Last weekend saw Ironman Maryland take place. The fourth running of an event that has had more than its fair share of disruption. A last minute date change and a shortened swim in 2015, a cancelled swim and shortened bike in 2016. This year’s race appears to have gone ahead without such serious issues. It pulled a field of just over 1,000 athletes with forty 2018 Kona slots on offer.
I’ve largely excluded 2016 from this analysis, but have included 2015 which will influence the historical data with its shortened swim.
This year’s race trends slower than the 2014-2015 data. There’s obviously a big difference in the swim distributions thanks to 2015 and I would consider the 2017 results to be typical for the course. Bike and run trend slower, but not too significantly, so a fair portion of the difference in the overall comes down to the influence of the swim. Given the variation in data it’s hard to place the 2017 race in context for this course.
Again, it’s hard to draw comparisons with the many changes to this event. The 2015 numbers have a very high DNS rate due to the last minute date change. The 2016 numbers are also impacted by the swim cancellation – what wasn’t clear from the athlete tracker at the time was how many started the bike. The 2014 data seems fine and with that in mind this year’s results don’t seem unusual.
As with previous comparisons the 2015 swim makes it hard to compare swim medians, but bike and run should be safer. In the later cases we still see slower medians in 2017.
As usual we see a majority US attendance, with a spread from other nations that’s also reflected in the likely slot allocation.
Tracking times and positions gives us the best picture on how this year’s race stands. we can see how much faster the much shorter 2016 event was and that the 2015 race wasn’t particularly fast, despite the short swim. So, that suggests this year may have been on the slow side for the course; certainly in comparison with 2014.

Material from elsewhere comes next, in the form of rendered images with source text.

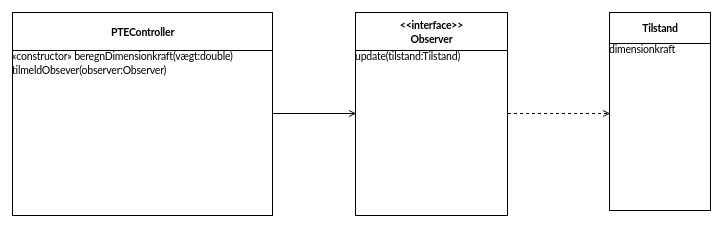
<!DOCTYPE html>
<html lang="da">
<head>
<meta charset="utf-8">
<title>Klassediagram</title>
<style>
  :root {
    --paper: #ffffff;
    --ink: #000000;
  }
  * { box-sizing: border-box; margin: 0; padding: 0; }
  html, body { width: 724px; height: 229px; overflow: hidden; background: var(--paper); }
  .diagram {
    position: relative;
    width: 724px;
    height: 229px;
    overflow: hidden;
    color: var(--ink);
    font: 10.5px/14px Lato, "Open Sans", sans-serif;
    letter-spacing: -0.2px;
  }
  .class-node {
    position: absolute;
    top: 12px;
    display: flex;
    flex-direction: column;
    border: 1px solid var(--ink);
    background: var(--paper);
  }
  .controller { left: 12px; width: 261px; height: 204px; }
  .observer { left: 355px; width: 153px; height: 204px; }
  .tilstand { left: 609px; width: 102px; height: 199px; }
  .class-name {
    display: flex;
    flex-direction: column;
    align-items: center;
    justify-content: center;
    height: 38px;
    border-bottom: 1px solid var(--ink);
    font-size: 10.5px;
    font-weight: 700;
  }
  .tilstand .class-name { height: 31px; }
  .members { list-style: none; margin: -2px 0 0 -1px; white-space: nowrap; }
  .relations { position: absolute; inset: 0; fill: none; stroke: var(--ink); }
  .dependency { stroke-dasharray: 3 3; }
</style>
</head>
<body>
<main class="diagram">
  <section class="class-node controller">
    <h2 class="class-name">PTEController</h2>
    <ul class="members">
      <li>«constructor» beregnDimensionkraft(vægt:double)</li>
      <li>tilmeldObsever(observer:Observer)</li>
    </ul>
  </section>
  <section class="class-node observer">
    <h2 class="class-name"><span>&lt;&lt;interface&gt;&gt;</span><span>Observer</span></h2>
    <ul class="members">
      <li>update(tilstand:Tilstand)</li>
    </ul>
  </section>
  <section class="class-node tilstand">
    <h2 class="class-name">Tilstand</h2>
    <ul class="members">
      <li>dimensionkraft</li>
    </ul>
  </section>
  <svg class="relations" width="724" height="229" viewBox="0 0 724 229" aria-hidden="true">
    <defs>
      <path id="arrowhead" d="M-6 -3L0 0L-6 3"/>
    </defs>
    <line class="association" x1="273" y1="113.5" x2="355" y2="113.5"/>
    <use href="#arrowhead" x="355" y="113.5"/>
    <line class="dependency" x1="508" y1="113.5" x2="609" y2="113.5"/>
    <use href="#arrowhead" x="609" y="113.5"/>
  </svg>
</main>
</body>
</html>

Based on the start list I’ve estimated the slot allocation and the likely automatic qualifying times in the table above. Final numbers may have varied. You can compare with other races on my Kona qualification page.
To finish off, the times in the top twenty of each age group. What’s most worth noting is that the front runners in the top 5 or 10 tended to be average or faster for the course, but then times drop off. So although there’s some evidence this race was slower, that wasn’t so much the case at the very front, where times are more comparable.
You can access a spreadsheet of the full results and splits from Ironman Maryland 2017 on my Google Drive.